(7) Split Rock Lighthouse, Minnesota, established in 1971;

(8) Ponce de Leon Inlet, Florida, established in 1972;

(9) St. Augustine, Florida, established in 1981; and

(10) Fire Island, New York, established in 1982;

Whereas, despite progress, many lighthouses in the United States remain threatened by erosion, neglect, vandalism, and deterioration by the elements;

Whereas Congress passed, and President Ronald Reagan signed, a Joint Resolution entitled ‘Joint Resolution designating the day of August 7, 1989, as ‘National Lighthouse Day’, approved November 5, 1988 (Public Law 100-622; 102 Stat. 3201), in honor of the bicentennial of the United States Lighthouse Service; and

Whereas the many completed, ongoing, or planned private and public efforts to preserve lighthouses demonstrate the public support for those historic structures: Now, therefore, be it

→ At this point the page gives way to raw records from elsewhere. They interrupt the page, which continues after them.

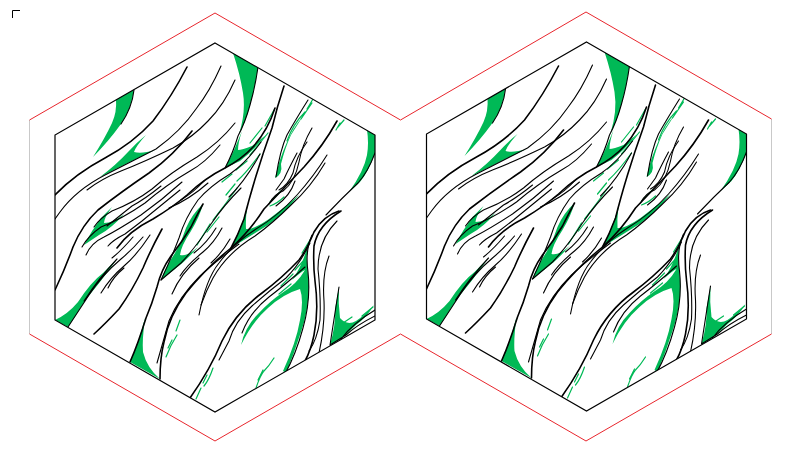
<!DOCTYPE html>
<html lang="en">
<head>
<meta charset="utf-8">
<title>Hexagon cut template</title>
<style>
:root { --paper: #fff; --ink: #000; --leaf: #00b956; --cut: #e8262d; --side: #c9c9c9; }
html, body { margin: 0; background: var(--paper); overflow: hidden; }
svg { display: block; width: 800px; height: 450px; }
.cut-line { fill: none; stroke: var(--cut); stroke-width: 1; }
.side-line { fill: none; stroke: var(--side); stroke-width: 1; }
.corner-mark { fill: none; stroke: var(--ink); stroke-width: 1; }
.frame { fill: none; stroke: var(--ink); stroke-width: 1.2; }
.leaf { fill: var(--leaf); }
.leaf-strokes { fill: none; stroke: var(--leaf); stroke-width: 1.2; stroke-linecap: round; }
.grain { fill: none; stroke: var(--ink); stroke-width: 1.1; stroke-linecap: round; stroke-linejoin: round; }
.grain .bold { stroke-width: 1.6; }
</style>
</head>
<body>
<svg viewBox="0 0 800 450" role="img" aria-label="Two hexagon panels with a green and black wood grain pattern inside a cutting outline">
  <defs>
    <clipPath id="hexagon-clip"><polygon points="215,43 375,135 375,320 215,412 55,320 55,135"/></clipPath>
    <g id="panel">
      <g clip-path="url(#hexagon-clip)">
        <g class="leaf">
          <path d="M116 99L134 89Q132 108 121 124Q108 142 93 157Q105 138 112 123Q117 112 116 99Z"/>
          <path d="M146 135Q136 146 134 152Q142 154 155 150Q140 157 126 164L100 177Q116 165 128 152Q136 143 146 135Z"/>
          <path d="M233 53L258 67Q255 88 250 105Q246 121 239 134Q246 112 243 93Q240 74 233 53Z"/>
          <path d="M242 131Q238 143 238 150Q242 150 252 146L266 135Q253 151 240 161L225 168Q233 153 237 143Z"/>
          <path d="M367 130L375 135V153Q369 171 360 182L349 192Q364 171 367 155Q369 143 367 130Z"/>
          <path d="M112 207Q104 218 104 223Q113 223 124 214Q112 228 99 235L84 245Q92 230 101 218Z"/>
          <path d="M203 204Q200 216 191 231Q181 246 180 255Q187 257 198 247Q186 261 175 269L161 280Q165 268 175 253Q182 241 186 228Q192 214 203 204Z"/>
          <path d="M251 194Q245 210 246 229Q253 230 269 219Q286 206 299 195Q285 213 268 225L231 248Q241 228 245 214Z"/>
          <path d="M275 178Q283 174 281 164Q285 148 291 135L303 116Q293 128 287 142Q279 160 275 178Z"/>
          <path d="M55 320Q68 314 78 302Q91 282 103 273L117 259Q104 277 96 287Q84 301 76 315L68 327Z"/>
          <path d="M145 318Q142 340 143 352Q147 368 160 379L130 362Q137 346 141 332Z"/>
          <path d="M312 235Q306 247 307 262L309 286Q309 309 301 332Q294 354 286 373L283 371Q296 343 300 320Q304 300 300 289Q283 294 268 308Q252 322 241 345Q245 327 258 314Q270 301 282 293Q297 284 305 270Q302 271 292 280Q302 266 306 251Z"/>
          <path d="M339 287Q338 303 340 318Q347 326 356 321Q365 315 374 305Q367 317 356 325Q348 333 341 339L330 345Q336 324 335 309Z"/>
        </g>
        <g class="leaf-strokes">
          <path d="M313 99L307 109M305 112Q293 124 287 141M312 103L301 119M344 120L338 127M340 123L336 130"/>
          <path d="M274 110L265 126M262 128L250 143M268 133Q260 143 250 155M247 161L236 170M232 174L222 182"/>
          <path d="M260 154Q247 172 237 181M235 184L226 195M237 188Q225 205 213 220M210 224L197 245M219 217L207 232M281 191L270 202M284 197Q278 203 270 206"/>
          <path d="M180 320L176 331M177 335Q170 346 166 357M172 340L168 348M213 368Q209 380 204 386M207 375L203 383M201 388L196 399M274 358Q269 366 264 371Q260 376 256 388M263 370L258 380M352 317L343 323M373 307L362 316M305 259L295 270M310 240L302 253M293 274L281 286M291 284L279 294"/>
        </g>
        <g class="grain">
          <path d="M134 90Q132 108 121 124"/>
          <path class="bold" d="M187 67Q172 96 153 121Q133 143 105 158Q75 174 55 195"/>
          <path d="M221 66Q210 91 196 109Q181 131 156 149L105 175Q76 190 60 212L55 219"/>
          <path d="M235 80Q224 105 208 121Q193 137 173 148Q144 162 121 171Q101 179 87 190"/>
          <path class="bold" d="M192 131Q174 155 149 173Q121 192 98 210Q82 225 73 247Q65 269 55 290"/>
          <path d="M235 123Q219 143 197 157Q170 173 152 189Q135 202 112 211Q100 218 94 227"/>
          <path d="M220 145Q205 163 190 171Q166 185 145 203Q122 219 101 227Q88 236 82 247"/>
          <path d="M182 182Q162 200 141 215Q118 230 104 237Q91 243 86 255"/>
          <path d="M180 190Q159 207 142 221L125 234Q113 240 108 246"/>
          <path d="M161 186Q145 199 132 206L107 226M208 183Q190 199 169 208M204 181Q194 192 181 200"/>
          <path d="M258 67Q255 88 250 105Q245 123 238 136Q233 153 225 168"/>
          <path class="bold" d="M275 108Q268 130 253 147Q242 159 225 168Q205 178 187 195Q173 207 153 219Q129 231 117 248"/>
          <path d="M261 142Q246 163 230 174Q210 186 198 200Q185 218 179 238Q171 259 161 280"/>
          <path class="bold" d="M284 86Q277 107 272 128Q263 153 256 176Q249 199 244 219Q238 235 231 248"/>
          <path d="M308 100Q296 119 287 135Q280 150 276 177M260 154Q246 180 229 197"/>
          <path d="M312 128Q302 145 299 162Q295 182 283 191Q274 194 269 204"/>
          <path d="M307 142Q296 157 293 173Q288 185 279 190M297 153Q289 168 284 179L276 190M295 181Q290 196 276 206"/>
          <path class="bold" d="M337 121Q323 146 304 167Q282 190 264 209Q250 231 231 248Q206 268 186 293Q169 316 164 342Q160 358 160 379"/>
          <path d="M327 155Q314 176 297 195Q278 216 256 229Q234 243 219 263Q206 279 199 315"/>
          <path d="M325 163Q311 187 291 205Q273 223 255 236Q227 253 213 278Q206 291 201 305"/>
          <path d="M375 153Q368 172 358 183Q342 198 326 215"/>
          <path class="bold" d="M203 204Q196 217 191 227Q182 242 171 256Q161 270 157 287Q152 304 146 318Q138 344 130 362"/>
          <path d="M241 188Q224 205 211 224Q197 246 181 263L161 280"/>
          <path d="M222 228Q214 243 203 252Q187 265 180 276M216 228Q207 243 194 253M230 239Q222 253 211 263"/>
          <path d="M239 244Q216 261 200 276Q179 297 169 321Q163 342 157 363M199 258Q181 273 172 294"/>
          <path class="bold" d="M162 229Q151 249 143 268Q132 291 119 309Q105 324 94 334"/>
          <path d="M150 235Q137 255 124 266Q110 278 101 293M143 237Q132 250 121 259Q102 275 89 295L68 327M133 237Q122 250 112 258M124 268Q113 277 108 288M117 259Q99 278 84 301"/>
          <path class="bold" d="M339 211Q323 216 314 232Q307 249 299 260Q282 278 262 293Q236 312 222 341Q210 370 190 398"/>
          <path d="M310 243Q300 264 286 278Q269 291 252 306Q235 321 229 341L219 360M305 267Q286 284 269 297Q250 312 242 333"/>
          <path d="M312 235Q305 250 308 272Q311 300 303 328Q296 354 285 374"/>
          <path class="bold" d="M341 211Q318 225 314 246Q313 264 315 281Q319 311 314 335Q311 350 305 361"/>
          <path d="M329 256Q322 274 324 301Q325 326 319 353M337 221Q318 240 318 269Q321 297 320 320Q317 340 309 351"/>
          <path d="M339 287Q335 313 330 345M375 310Q353 323 341 339M375 316Q357 325 346 335L330 345"/>
        </g>
      </g>
      <polygon class="frame" points="215,43 375,135 375,320 215,412 55,320 55,135"/>
    </g>
  </defs>
  <rect width="800" height="450" fill="var(--paper)"/>
  <path class="corner-mark" d="M12.5 18V10.5H20"/>
  <path class="side-line" d="M29.5 120V334M771.5 119V334"/>
  <path class="cut-line" d="M29.5 120L215 13L400.5 120L586 12L771.5 119M29.5 334L215 441L400.5 334L586 441L771.5 334"/>
  <use href="#panel"/>
  <use href="#panel" x="371.5" y="-1"/>
</svg>
</body>
</html>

Resolved, That the Senate–

(1) designates August 7, 2013, as ‘National Lighthouse and Lighthouse Preservation Day’;

(2) encourages lighthouse grounds to be made open to the general public to the extent feasible; and

(3) encourages the people of the United States to observe National Lighthouse and Lighthouse Preservation Day with appropriate ceremonies and activities.